+++ DATA FOR REVIEW

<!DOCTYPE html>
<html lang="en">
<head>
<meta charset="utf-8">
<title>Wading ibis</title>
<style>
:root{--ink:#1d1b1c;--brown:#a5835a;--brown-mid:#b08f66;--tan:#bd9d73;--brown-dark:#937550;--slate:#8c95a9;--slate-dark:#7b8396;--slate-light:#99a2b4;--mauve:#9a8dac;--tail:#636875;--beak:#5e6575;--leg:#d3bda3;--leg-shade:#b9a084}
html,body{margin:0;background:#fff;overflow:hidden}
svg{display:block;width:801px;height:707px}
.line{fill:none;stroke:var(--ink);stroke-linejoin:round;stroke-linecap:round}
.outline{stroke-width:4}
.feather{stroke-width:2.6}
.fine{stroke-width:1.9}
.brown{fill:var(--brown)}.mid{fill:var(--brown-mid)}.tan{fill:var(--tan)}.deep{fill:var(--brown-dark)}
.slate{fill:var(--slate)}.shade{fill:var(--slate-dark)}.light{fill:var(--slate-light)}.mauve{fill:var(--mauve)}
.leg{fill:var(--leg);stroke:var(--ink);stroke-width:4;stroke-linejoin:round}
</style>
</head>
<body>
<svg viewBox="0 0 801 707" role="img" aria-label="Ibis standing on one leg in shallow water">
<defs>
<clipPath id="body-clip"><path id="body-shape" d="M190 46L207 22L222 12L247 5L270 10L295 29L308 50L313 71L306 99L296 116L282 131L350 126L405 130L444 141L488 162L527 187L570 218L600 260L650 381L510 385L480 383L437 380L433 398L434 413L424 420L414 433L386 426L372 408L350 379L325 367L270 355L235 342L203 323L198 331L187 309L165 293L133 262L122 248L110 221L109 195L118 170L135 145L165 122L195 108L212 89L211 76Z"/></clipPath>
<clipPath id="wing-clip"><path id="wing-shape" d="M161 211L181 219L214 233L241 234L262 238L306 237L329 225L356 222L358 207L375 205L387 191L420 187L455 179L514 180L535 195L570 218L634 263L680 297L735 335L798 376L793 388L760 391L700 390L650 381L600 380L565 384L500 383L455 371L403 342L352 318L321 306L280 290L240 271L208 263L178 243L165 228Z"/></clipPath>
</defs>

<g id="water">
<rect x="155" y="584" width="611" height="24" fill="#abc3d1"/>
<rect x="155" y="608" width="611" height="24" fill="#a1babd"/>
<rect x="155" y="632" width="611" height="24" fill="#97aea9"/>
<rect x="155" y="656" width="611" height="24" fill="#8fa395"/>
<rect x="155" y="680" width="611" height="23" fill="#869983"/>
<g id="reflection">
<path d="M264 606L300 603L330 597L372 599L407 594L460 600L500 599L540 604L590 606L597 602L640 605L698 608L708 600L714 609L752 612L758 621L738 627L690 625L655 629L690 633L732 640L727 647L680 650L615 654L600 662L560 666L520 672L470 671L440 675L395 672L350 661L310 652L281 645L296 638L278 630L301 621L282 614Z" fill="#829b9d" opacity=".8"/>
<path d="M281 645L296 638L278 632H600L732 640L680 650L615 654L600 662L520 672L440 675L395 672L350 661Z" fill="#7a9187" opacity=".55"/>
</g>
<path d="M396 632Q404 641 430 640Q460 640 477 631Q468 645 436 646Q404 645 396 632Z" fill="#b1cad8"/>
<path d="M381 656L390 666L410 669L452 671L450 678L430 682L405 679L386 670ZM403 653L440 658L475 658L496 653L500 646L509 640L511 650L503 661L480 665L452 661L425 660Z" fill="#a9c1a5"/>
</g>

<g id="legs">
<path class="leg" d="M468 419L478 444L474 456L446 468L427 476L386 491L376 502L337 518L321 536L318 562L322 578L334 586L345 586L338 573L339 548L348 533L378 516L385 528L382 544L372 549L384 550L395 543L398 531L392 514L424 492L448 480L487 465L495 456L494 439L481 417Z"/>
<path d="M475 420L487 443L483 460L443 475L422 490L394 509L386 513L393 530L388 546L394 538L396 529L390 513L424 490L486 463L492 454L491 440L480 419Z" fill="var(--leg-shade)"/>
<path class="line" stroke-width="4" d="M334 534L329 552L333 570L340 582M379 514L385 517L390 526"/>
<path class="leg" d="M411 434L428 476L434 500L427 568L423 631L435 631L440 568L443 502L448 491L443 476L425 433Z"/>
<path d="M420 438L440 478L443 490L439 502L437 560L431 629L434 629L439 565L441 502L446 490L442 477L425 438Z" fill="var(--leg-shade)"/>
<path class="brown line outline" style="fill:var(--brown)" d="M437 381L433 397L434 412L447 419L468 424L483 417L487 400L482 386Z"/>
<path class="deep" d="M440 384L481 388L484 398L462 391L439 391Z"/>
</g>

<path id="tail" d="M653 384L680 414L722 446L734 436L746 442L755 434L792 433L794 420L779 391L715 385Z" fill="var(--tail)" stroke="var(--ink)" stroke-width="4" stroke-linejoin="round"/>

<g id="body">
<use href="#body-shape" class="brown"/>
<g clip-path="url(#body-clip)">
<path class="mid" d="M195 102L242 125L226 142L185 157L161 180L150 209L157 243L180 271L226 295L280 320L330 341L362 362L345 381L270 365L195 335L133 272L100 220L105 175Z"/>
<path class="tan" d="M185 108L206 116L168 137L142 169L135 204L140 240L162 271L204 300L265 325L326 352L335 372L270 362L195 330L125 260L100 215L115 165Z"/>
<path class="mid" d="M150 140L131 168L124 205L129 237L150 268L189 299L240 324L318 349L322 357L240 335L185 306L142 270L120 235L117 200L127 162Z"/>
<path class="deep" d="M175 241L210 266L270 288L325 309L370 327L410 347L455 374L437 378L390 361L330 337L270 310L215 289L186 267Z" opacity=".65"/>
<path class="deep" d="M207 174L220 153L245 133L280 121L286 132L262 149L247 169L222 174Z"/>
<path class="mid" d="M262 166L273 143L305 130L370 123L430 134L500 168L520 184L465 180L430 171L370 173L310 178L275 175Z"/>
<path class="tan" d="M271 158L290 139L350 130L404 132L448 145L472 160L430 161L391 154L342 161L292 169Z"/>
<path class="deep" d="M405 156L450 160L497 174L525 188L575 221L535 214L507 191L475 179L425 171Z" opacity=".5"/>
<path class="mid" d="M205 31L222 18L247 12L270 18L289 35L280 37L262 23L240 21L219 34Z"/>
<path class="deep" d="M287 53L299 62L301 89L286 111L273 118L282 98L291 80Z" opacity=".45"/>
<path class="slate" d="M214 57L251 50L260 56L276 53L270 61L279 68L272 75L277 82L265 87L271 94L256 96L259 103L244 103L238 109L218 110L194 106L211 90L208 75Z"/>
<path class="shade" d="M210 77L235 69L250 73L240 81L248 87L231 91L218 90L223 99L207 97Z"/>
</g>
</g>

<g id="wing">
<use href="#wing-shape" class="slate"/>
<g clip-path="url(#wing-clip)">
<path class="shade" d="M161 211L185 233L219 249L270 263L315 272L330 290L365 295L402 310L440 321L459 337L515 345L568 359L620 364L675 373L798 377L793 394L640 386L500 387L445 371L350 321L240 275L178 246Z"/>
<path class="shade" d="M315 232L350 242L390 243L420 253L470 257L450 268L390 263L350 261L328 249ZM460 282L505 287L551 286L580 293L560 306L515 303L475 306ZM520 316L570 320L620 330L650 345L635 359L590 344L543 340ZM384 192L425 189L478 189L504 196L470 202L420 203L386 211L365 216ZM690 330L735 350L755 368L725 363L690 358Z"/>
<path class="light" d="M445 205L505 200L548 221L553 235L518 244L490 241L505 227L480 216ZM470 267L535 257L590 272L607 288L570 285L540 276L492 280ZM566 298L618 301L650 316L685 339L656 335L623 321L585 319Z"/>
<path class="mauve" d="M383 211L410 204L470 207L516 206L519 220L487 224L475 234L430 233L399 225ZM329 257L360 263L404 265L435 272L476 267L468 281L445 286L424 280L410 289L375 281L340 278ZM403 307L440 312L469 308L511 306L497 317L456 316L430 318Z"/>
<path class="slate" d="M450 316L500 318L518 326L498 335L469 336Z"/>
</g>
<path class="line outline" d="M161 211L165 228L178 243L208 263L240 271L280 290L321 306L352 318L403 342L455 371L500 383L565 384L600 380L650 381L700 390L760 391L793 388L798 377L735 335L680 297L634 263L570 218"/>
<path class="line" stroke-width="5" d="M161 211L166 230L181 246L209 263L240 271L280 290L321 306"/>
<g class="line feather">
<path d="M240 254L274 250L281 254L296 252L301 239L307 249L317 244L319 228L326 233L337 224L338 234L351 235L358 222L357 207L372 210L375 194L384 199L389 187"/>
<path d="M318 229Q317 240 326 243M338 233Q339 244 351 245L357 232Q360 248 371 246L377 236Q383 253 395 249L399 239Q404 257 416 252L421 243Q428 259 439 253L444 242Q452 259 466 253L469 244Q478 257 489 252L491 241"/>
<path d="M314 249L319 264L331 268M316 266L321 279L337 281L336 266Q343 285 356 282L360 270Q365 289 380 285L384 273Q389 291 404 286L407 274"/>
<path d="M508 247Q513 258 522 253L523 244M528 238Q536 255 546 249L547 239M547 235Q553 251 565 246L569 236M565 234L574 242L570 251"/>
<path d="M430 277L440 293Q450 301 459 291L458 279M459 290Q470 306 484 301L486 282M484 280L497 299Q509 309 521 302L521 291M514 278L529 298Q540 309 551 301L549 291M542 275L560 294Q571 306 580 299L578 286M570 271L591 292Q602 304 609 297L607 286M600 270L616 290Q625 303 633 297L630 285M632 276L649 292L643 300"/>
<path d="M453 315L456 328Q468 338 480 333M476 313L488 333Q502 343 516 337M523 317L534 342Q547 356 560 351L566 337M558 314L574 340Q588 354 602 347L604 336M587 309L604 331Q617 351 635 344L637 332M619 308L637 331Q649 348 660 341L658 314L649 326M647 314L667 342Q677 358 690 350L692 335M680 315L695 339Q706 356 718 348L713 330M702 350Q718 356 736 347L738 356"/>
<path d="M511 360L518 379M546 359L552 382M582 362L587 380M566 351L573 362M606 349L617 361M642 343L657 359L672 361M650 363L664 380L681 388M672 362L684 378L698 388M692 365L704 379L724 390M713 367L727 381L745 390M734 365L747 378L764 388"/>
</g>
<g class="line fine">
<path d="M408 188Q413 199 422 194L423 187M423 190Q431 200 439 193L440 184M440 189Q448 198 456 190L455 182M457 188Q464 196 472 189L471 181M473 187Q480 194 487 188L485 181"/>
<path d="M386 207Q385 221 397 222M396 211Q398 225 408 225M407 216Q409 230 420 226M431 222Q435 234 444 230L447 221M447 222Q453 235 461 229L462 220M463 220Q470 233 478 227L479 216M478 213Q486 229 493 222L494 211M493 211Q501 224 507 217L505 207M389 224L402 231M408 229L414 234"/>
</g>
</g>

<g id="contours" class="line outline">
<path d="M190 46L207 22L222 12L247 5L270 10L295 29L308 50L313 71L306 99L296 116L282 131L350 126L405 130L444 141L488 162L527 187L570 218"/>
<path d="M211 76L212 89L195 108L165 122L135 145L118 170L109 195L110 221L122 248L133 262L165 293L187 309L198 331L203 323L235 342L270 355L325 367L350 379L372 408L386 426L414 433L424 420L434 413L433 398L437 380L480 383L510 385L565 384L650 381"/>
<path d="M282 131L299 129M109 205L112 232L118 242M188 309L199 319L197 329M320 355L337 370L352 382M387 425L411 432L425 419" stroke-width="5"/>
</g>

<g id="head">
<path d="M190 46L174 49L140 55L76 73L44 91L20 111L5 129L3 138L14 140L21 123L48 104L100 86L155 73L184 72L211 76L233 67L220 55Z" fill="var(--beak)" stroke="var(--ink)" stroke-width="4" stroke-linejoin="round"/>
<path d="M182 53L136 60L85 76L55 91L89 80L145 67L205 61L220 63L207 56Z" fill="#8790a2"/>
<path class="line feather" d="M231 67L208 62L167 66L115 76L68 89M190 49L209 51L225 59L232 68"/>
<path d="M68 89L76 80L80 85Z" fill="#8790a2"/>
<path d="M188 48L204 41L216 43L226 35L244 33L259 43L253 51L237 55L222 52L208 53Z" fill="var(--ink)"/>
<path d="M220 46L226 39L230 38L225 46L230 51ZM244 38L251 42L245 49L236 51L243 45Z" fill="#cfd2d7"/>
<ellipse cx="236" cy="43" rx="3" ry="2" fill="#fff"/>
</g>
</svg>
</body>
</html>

++++++

[ACTIVITY] Please copy each line of the material that has the string "clipPath" somewhere in it.

[TASK RESULT]
<clipPath id="body-clip"><path id="body-shape" d="M190 46L207 22L222 12L247 5L270 10L295 29L308 50L313 71L306 99L296 116L282 131L350 126L405 130L444 141L488 162L527 187L570 218L600 260L650 381L510 385L480 383L437 380L433 398L434 413L424 420L414 433L386 426L372 408L350 379L325 367L270 355L235 342L203 323L198 331L187 309L165 293L133 262L122 248L110 221L109 195L118 170L135 145L165 122L195 108L212 89L211 76Z"/></clipPath>
<clipPath id="wing-clip"><path id="wing-shape" d="M161 211L181 219L214 233L241 234L262 238L306 237L329 225L356 222L358 207L375 205L387 191L420 187L455 179L514 180L535 195L570 218L634 263L680 297L735 335L798 376L793 388L760 391L700 390L650 381L600 380L565 384L500 383L455 371L403 342L352 318L321 306L280 290L240 271L208 263L178 243L165 228Z"/></clipPath>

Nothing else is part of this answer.